The World Wildlife Foundation (WWF) announced that the world lost 50% of species in the last 40 years. Directors at the WWF credit this to human consumption. For climatologists and scientists, there’s a bleakness to the future — one that includes starvation, exoduses from low-lying areas, droughts, and wild weather year round. It’s clear that we need to reduce our fossil fuel usage, but how we do that is still a complicated endeavor.
The flawed governmental approach
Going green is often framed as a decision to buy “certified organic” foods, choose energy-efficient technologies, and chuck your empty plastic bottle into a blue recycling bin. While these conscious choices are more environmentally friendly and better, they seem to ignore the very real consequences of our consumption. To illustrate this point, the U.S. government suggests, “switching all the light bulbs in a home from conventional incandescent light bulbs to compact fluorescent light (CFL) bulbs…” Going green is seen as an additional item; without the latest energy efficiencies, you’re not green.
As the government site shows, they exclaim the ills of conventional bulbs and recommend purchasing CFLs. Unfortunately, that mass waste and consumption of a new product goes unnoticed and unaccounted for. By immediately trashing all your old bulbs for the latest and greatest green tech, you’re simply ignoring the true life of a product and upgrading before it’s necessary.
The U.S. government should be encouraging people to take full advantage of the natural lives of products; instead, we hear how we should switch every bulb in our home. They are training you to have a faster turnover and consumption rate. Eventually, they’ll be recommending you switch all the CFLs with LED lights, which last longer and take even less energy. This technology is definitely better for the environment, but each transition creates massive amounts of waste, and the new products require marketing, packaging, shipping, storage, warehousing, and a consumer that will likely drive (consuming fossil fuels) to purchase the new bulbs.
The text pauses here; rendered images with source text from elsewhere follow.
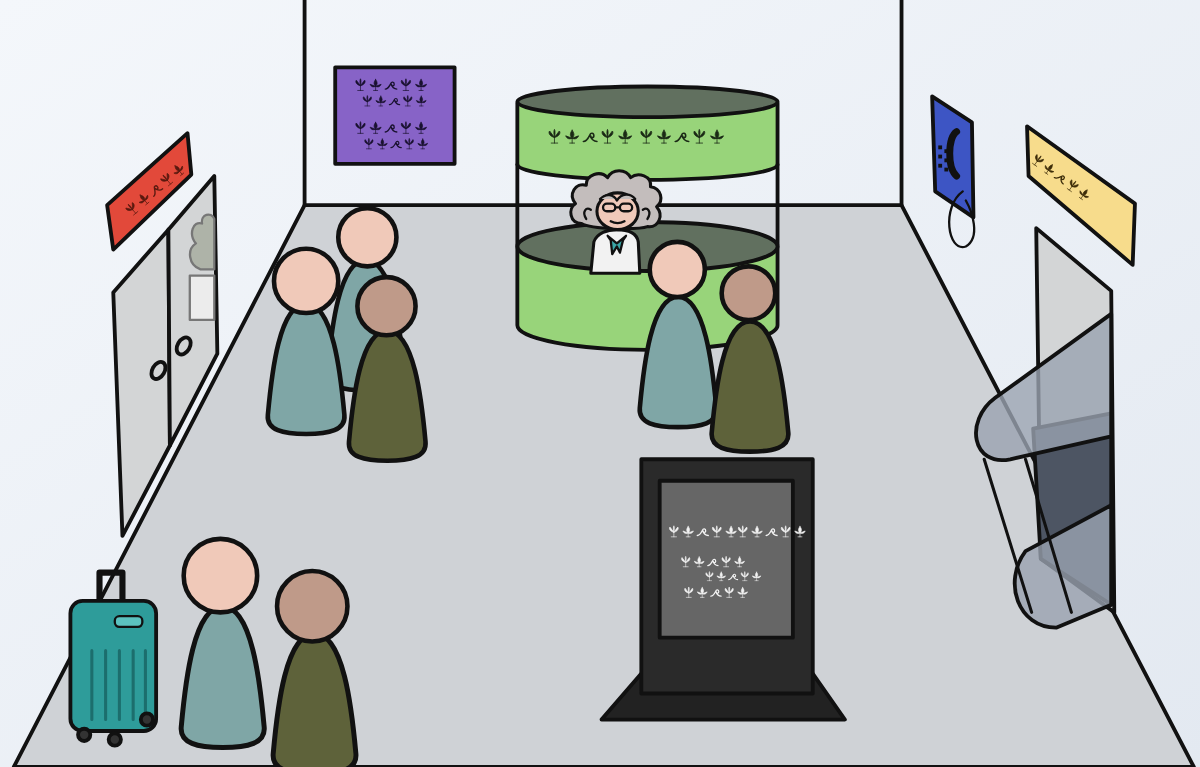
<!DOCTYPE html>
<html lang="en">
<head>
<meta charset="utf-8">
<title>Station Hall</title>
<link rel="stylesheet" href="https://fonts.googleapis.com/css2?family=Inter&display=swap">
<style>
:root{
  --wall:#eef2f8;
  --floor:#cfd2d6;
  --ink:#111111;
  --door:#d3d5d6;
  --sign-red:#e2493a;
  --sign-purple:#8763c7;
  --sign-yellow:#f7dc8c;
  --booth-green:#98d47a;
  --booth-dark:#61705f;
  --teal:#7fa6a6;
  --olive:#5e623a;
  --skin-light:#f0c9b9;
  --skin-dark:#bf9a89;
  --hair:#c3bdbc;
  --shirt:#f2f2f2;
  --scarf:#3aa6a6;
  --case:#2e9c9a;
  --stand:#2a2a2a;
  --screen:#666666;
  --phone:#3d55c4;
  --glass:#9aa2b0;
}
html,body{margin:0;padding:0;overflow:hidden;background:var(--wall);font-family:"Inter",sans-serif}
.hall{display:block;width:1200px;height:767px}
.hall *{stroke-linejoin:round;stroke-linecap:round}
</style>
</head>
<body>
<svg class="hall" viewBox="0 0 1568 1002" preserveAspectRatio="none" role="img" aria-label="Waiting hall with a help desk, travellers, signs and an information screen">
  <defs>
    <linearGradient id="wallShade" x1="0" y1="0" x2="1" y2="1">
      <stop offset="0" stop-color="#f4f7fb"/><stop offset="1" stop-color="#e3e9f1"/>
    </linearGradient>
    <symbol id="glyphPalm" viewBox="0 0 20 20">
      <path d="M10 18 L10 11 M10 11 C4 10 2 5 4 3 C6 6 8 8 10 11 C9 6 9 3 10 1 C11 3 11 6 10 11 C12 8 14 6 16 3 C18 5 16 10 10 11 Z M6 18 H14"/>
    </symbol>
    <symbol id="glyphFleur" viewBox="0 0 20 20">
      <path d="M10 2 C13 6 13 9 10 12 C7 9 7 6 10 2 Z M10 12 C6 14 3 12 2 9 C5 10 7 11 10 12 C13 11 15 10 18 9 C17 12 14 14 10 12 Z M10 12 V18 M7 18 H13"/>
    </symbol>
    <symbol id="glyphCurl" viewBox="0 0 20 20">
      <path d="M2 16 C6 16 8 12 10 8 C11 5 15 5 15 9 C15 12 11 12 11 9 M10 8 C12 14 16 16 19 16" fill="none" stroke-width="2"/>
    </symbol>
    <symbol id="peg" viewBox="0 0 120 250" overflow="visible">
      <path d="M60 70 C25 70 15 160 10 215 C8 235 30 240 60 240 C90 240 112 235 110 215 C105 160 95 70 60 70 Z" stroke="#111" stroke-width="6"/>
    </symbol>
    <g id="ornamentRow">
      <use href="#glyphPalm" x="0" y="0" width="20" height="20"/>
      <use href="#glyphFleur" x="22" y="0" width="20" height="20"/>
      <use href="#glyphCurl" x="44" y="0" width="20" height="20"/>
      <use href="#glyphPalm" x="66" y="0" width="20" height="20"/>
      <use href="#glyphFleur" x="88" y="0" width="20" height="20"/>
    </g>
  </defs>

  <rect width="1568" height="1002" fill="url(#wallShade)"/>
  <polygon points="398,268 1178,268 1560,1002 18,1002" fill="var(--floor)" stroke="var(--ink)" stroke-width="5"/>
  <line x1="398" y1="0" x2="398" y2="268" stroke="var(--ink)" stroke-width="5"/>
  <line x1="1178" y1="0" x2="1178" y2="268" stroke="var(--ink)" stroke-width="5"/>

  <g class="door-left" stroke="var(--ink)" stroke-width="5" fill="var(--door)">
    <polygon points="148,382 220,300 222,582 160,700"/>
    <polygon points="220,300 280,230 284,462 222,582"/>
    <path d="M262 352 C246 346 244 326 256 318 C246 306 252 288 264 292 C262 280 276 276 280 286 V352 Z" fill="#aeb3a8" stroke="#777" stroke-width="3"/>
    <rect x="248" y="360" width="32" height="58" fill="#ececec" stroke="#777" stroke-width="3"/>
    <ellipse cx="207" cy="484" rx="8" ry="12" transform="rotate(30 207 484)"/>
    <ellipse cx="240" cy="452" rx="8" ry="12" transform="rotate(30 240 452)"/>
  </g>

  <polygon points="140,268 245,174 250,228 148,326" fill="var(--sign-red)" stroke="var(--ink)" stroke-width="5"/>
  <g fill="#5a1a10" stroke="#5a1a10" transform="translate(160,272) rotate(-40) scale(0.9)"><use href="#ornamentRow"/></g>

  <rect x="438" y="88" width="156" height="126" fill="var(--sign-purple)" stroke="var(--ink)" stroke-width="5"/>
  <g fill="#1a1230" stroke="#1a1230">
    <g transform="translate(462,102) scale(0.9)"><use href="#ornamentRow"/></g>
    <g transform="translate(472,124) scale(0.8)"><use href="#ornamentRow"/></g>
    <g transform="translate(462,158) scale(0.9)"><use href="#ornamentRow"/></g>
    <g transform="translate(474,180) scale(0.8)"><use href="#ornamentRow"/></g>
  </g>

  <g class="booth" stroke="var(--ink)" stroke-width="5">
    <path d="M676 135 V215 A170 20 0 0 0 1016 215 V135 Z" fill="var(--booth-green)"/>
    <ellipse cx="846" cy="133" rx="170" ry="20" fill="var(--booth-dark)"/>
    <line x1="676" y1="215" x2="676" y2="320"/>
    <line x1="1016" y1="215" x2="1016" y2="320"/>
    <path d="M676 322 V425 A170 32 0 0 0 1016 425 V322 Z" fill="var(--booth-green)"/>
    <ellipse cx="846" cy="322" rx="170" ry="32" fill="var(--booth-dark)"/>
  </g>
  <g fill="#1b2a16" stroke="#1b2a16">
    <g transform="translate(714,168) scale(1.05)"><use href="#ornamentRow"/></g>
    <g transform="translate(834,168) scale(1.05)"><use href="#ornamentRow"/></g>
  </g>

  <g class="clerk" stroke="var(--ink)" stroke-width="4">
    <path d="M772 357 L776 316 C780 304 794 300 806 300 C820 300 832 304 834 316 L836 357 Z" fill="var(--shirt)"/>
    <path d="M760 292 C744 292 742 272 752 266 C742 254 752 238 766 242 C766 228 784 222 794 232 C800 220 818 220 824 232 C834 224 852 230 850 244 C864 246 868 262 858 270 C868 282 860 298 846 296 C836 300 772 300 760 292 Z" fill="var(--hair)"/>
    <path d="M766 286 C760 276 766 270 772 274 M846 286 C852 276 846 270 840 274" fill="none" stroke-width="3"/>
    <ellipse cx="807" cy="276" rx="27" ry="24" fill="var(--skin-light)"/>
    <path d="M784 260 C792 252 802 254 806 262 C812 252 824 252 830 260" fill="var(--hair)" stroke-width="3"/>
    <rect x="788" y="266" width="16" height="10" rx="5" fill="none" stroke-width="3"/>
    <rect x="810" y="266" width="16" height="10" rx="5" fill="none" stroke-width="3"/>
    <path d="M804 271 H810" stroke-width="3"/>
    <path d="M798 289 Q807 294 816 289" fill="none" stroke-width="3"/>
    <path d="M794 308 L806 318 L818 308 L814 314 L810 330 L806 322 L800 332 L798 314 Z" fill="var(--scarf)" stroke-width="3"/>
  </g>

  <g class="phone" stroke="var(--ink)" stroke-width="5">
    <polygon points="1218,126 1270,160 1272,284 1222,250" fill="var(--phone)"/>
    <path d="M1250 172 C1238 180 1238 220 1250 230" fill="none" stroke-width="9"/>
    <g fill="#111" stroke="none">
      <rect x="1226" y="190" width="5" height="5"/><rect x="1234" y="195" width="5" height="5"/>
      <rect x="1226" y="202" width="5" height="5"/><rect x="1234" y="207" width="5" height="5"/>
      <rect x="1226" y="214" width="5" height="5"/><rect x="1234" y="219" width="5" height="5"/>
    </g>
    <path d="M1258 250 C1230 270 1238 330 1262 322 C1282 310 1270 276 1262 262" fill="none" stroke-width="3"/>
  </g>

  <polygon points="1342,165 1483,266 1480,346 1344,230" fill="var(--sign-yellow)" stroke="var(--ink)" stroke-width="5"/>
  <g fill="#3d2d0a" stroke="#3d2d0a" transform="translate(1354,198) rotate(36) scale(0.85)"><use href="#ornamentRow"/></g>

  <g class="passage" stroke="var(--ink)" stroke-width="5">
    <polygon points="1354,298 1452,380 1456,800 1360,730" fill="var(--door)"/>
    <polygon points="1350,560 1452,540 1452,790 1360,730" fill="#4d5563"/>
    <path d="M1452 410 L1300 520 C1260 550 1270 610 1320 600 L1452 570 Z" fill="var(--glass)" fill-opacity="0.8"/>
    <path d="M1452 660 L1340 720 C1310 760 1330 820 1380 820 L1452 790 Z" fill="var(--glass)" fill-opacity="0.8"/>
    <path d="M1286 600 L1348 800 M1340 600 L1400 800" fill="none" stroke-width="4"/>
  </g>

  <g class="travellers" stroke="var(--ink)" stroke-width="6">
    <use href="#peg" x="418" y="270" width="120" height="250" fill="var(--teal)"/>
    <circle cx="480" cy="310" r="38" fill="var(--skin-light)"/>
    <use href="#peg" x="340" y="327" width="120" height="250" fill="var(--teal)"/>
    <circle cx="400" cy="367" r="42" fill="var(--skin-light)"/>
    <use href="#peg" x="446" y="362" width="120" height="250" fill="var(--olive)"/>
    <circle cx="505" cy="400" r="38" fill="var(--skin-dark)"/>

    <use href="#peg" x="826" y="318" width="120" height="250" fill="var(--teal)"/>
    <circle cx="885" cy="352" r="36" fill="var(--skin-light)"/>
    <use href="#peg" x="920" y="350" width="120" height="250" fill="var(--olive)"/>
    <circle cx="978" cy="383" r="35" fill="var(--skin-dark)"/>

    <use href="#peg" x="226" y="712" width="130" height="280" fill="var(--teal)"/>
    <circle cx="288" cy="752" r="48" fill="var(--skin-light)"/>
    <use href="#peg" x="346" y="752" width="130" height="270" fill="var(--olive)"/>
    <circle cx="408" cy="792" r="46" fill="var(--skin-dark)"/>
  </g>

  <g class="suitcase" stroke="var(--ink)" stroke-width="5">
    <path d="M130 790 V748 H160 V790" fill="none" stroke-width="8"/>
    <rect x="92" y="785" width="112" height="170" rx="16" fill="var(--case)"/>
    <rect x="150" y="805" width="36" height="14" rx="6" fill="#5cc2bf" stroke-width="3"/>
    <path d="M120 850 V940 M138 850 V940 M156 850 V940 M174 850 V940 M190 850 V940" stroke="#1c6e6d" stroke-width="4"/>
    <circle cx="110" cy="960" r="8" fill="#333"/>
    <circle cx="150" cy="966" r="8" fill="#333"/>
    <circle cx="192" cy="940" r="8" fill="#333"/>
  </g>

  <g class="info-stand" stroke="var(--ink)" stroke-width="5">
    <polygon points="838,880 1062,880 1104,940 786,940" fill="#222"/>
    <rect x="838" y="600" width="224" height="306" fill="var(--stand)"/>
    <rect x="862" y="628" width="174" height="205" fill="var(--screen)"/>
  </g>
  <g fill="#f2f2f2" stroke="#f2f2f2">
    <g transform="translate(872,686) scale(0.85)"><use href="#ornamentRow"/></g>
    <g transform="translate(962,686) scale(0.85)"><use href="#ornamentRow"/></g>
    <g transform="translate(888,726) scale(0.8)"><use href="#ornamentRow"/></g>
    <g transform="translate(920,746) scale(0.7)"><use href="#ornamentRow"/></g>
    <g transform="translate(892,766) scale(0.8)"><use href="#ornamentRow"/></g>
  </g>
</svg>
</body>
</html>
Big green is big business
For the federal government, going green cannot mean consuming less. Pro-business entities and lobbying groups would launch a massive critique and attack if that was stated. Our economy is not equipped for people to stop buying. This capitalistic system is predicated on infinite growth; a pyramid scheme that will end at some point, but whose leaders hesitate to bring its early demise. Unfortunately, the government can’t properly advise its citizenry regarding climate change prevention.
At some point, going green was co-opted by “big green” — the big business approach to energy efficiency. Big green needs you to keep spending, too. With this aim in mind, they’ve warped the dialogue into a justification to purchase more. The irony is that by buying more — in order to be efficient — we’re digging ourselves into a deeper hole.
Just look at the first sentence from this Huffington Post article: “Saving energy and water can be difficult, but now there are plenty of gadgets on the market that aim to make the process easier for you.” This comes from the “Huff Post Green” section! Articles like these (which are everywhere) advocate buying more gadgets and technology, and are only contributing to this horrible, repetitive consumption.
Even at my alma mater, Colorado State University, the institution had a habit of touting its green initiatives. All the brochures advertised the push to use renewable energy and active involvement in recycling. These are commendable efforts, but there’s a hypocrisy to it all. Throughout my years there, they were always building — I never knew the campus without yellow construction taped areas, sounds of construction, and digital photo representations on the buildings to come. All that development adds tons of pollution to the air and creates epic proportions of waste. Cranes, bulldozers, and industrial materials would all be necessary to complete the buildings. The carbon costs for these components often goes uncalculated and unnoticed.
Then there’s the story of the Toyota Prius. In 1997, the company released this awfully designed hybrid monster. Getting around 50 miles per gallon (MPG), the Prius became a popular vehicle with a clear message: “I care about the environment.” When considering the technology and energy that’s required to make it, it’s scary. The battery cells, which recharge when braking and coasting, harness energy that would otherwise be lost. But they are an environmental nightmare and difficult to dispose of properly. Moreover, the Prius gets about the same gas mileage as Honda Civics from the late 80s and early 90s. The Honda Civic Hatchback from 1992 got about 48 MPG; no hybrid battery cells needed, and for a fraction of the cost on your wallet and the environment!
Finding a real solution
We’ve been duped into believing the solution to climate change is another purchase. In reality, the better answer would be to say, “Stop where you are, turn off lights, protest for change, and don’t buy anything for a year!”
Most moderate voices understand that we cannot become Luddites to combat carbon emissions. The world has become increasingly connected and globalized — it’s hard to imagine regressing whatsoever. Technological development is only ratcheting up, and people are embracing the progress fervently. But our course is not sustainable.
We need to consider movements to buy local crops and goods, collective markets and organizations, and ignoring the message to buy more to save. Going green doesn’t have to hurt your budget. It should be about consuming less and supporting sustainable development. What could be better for your budget?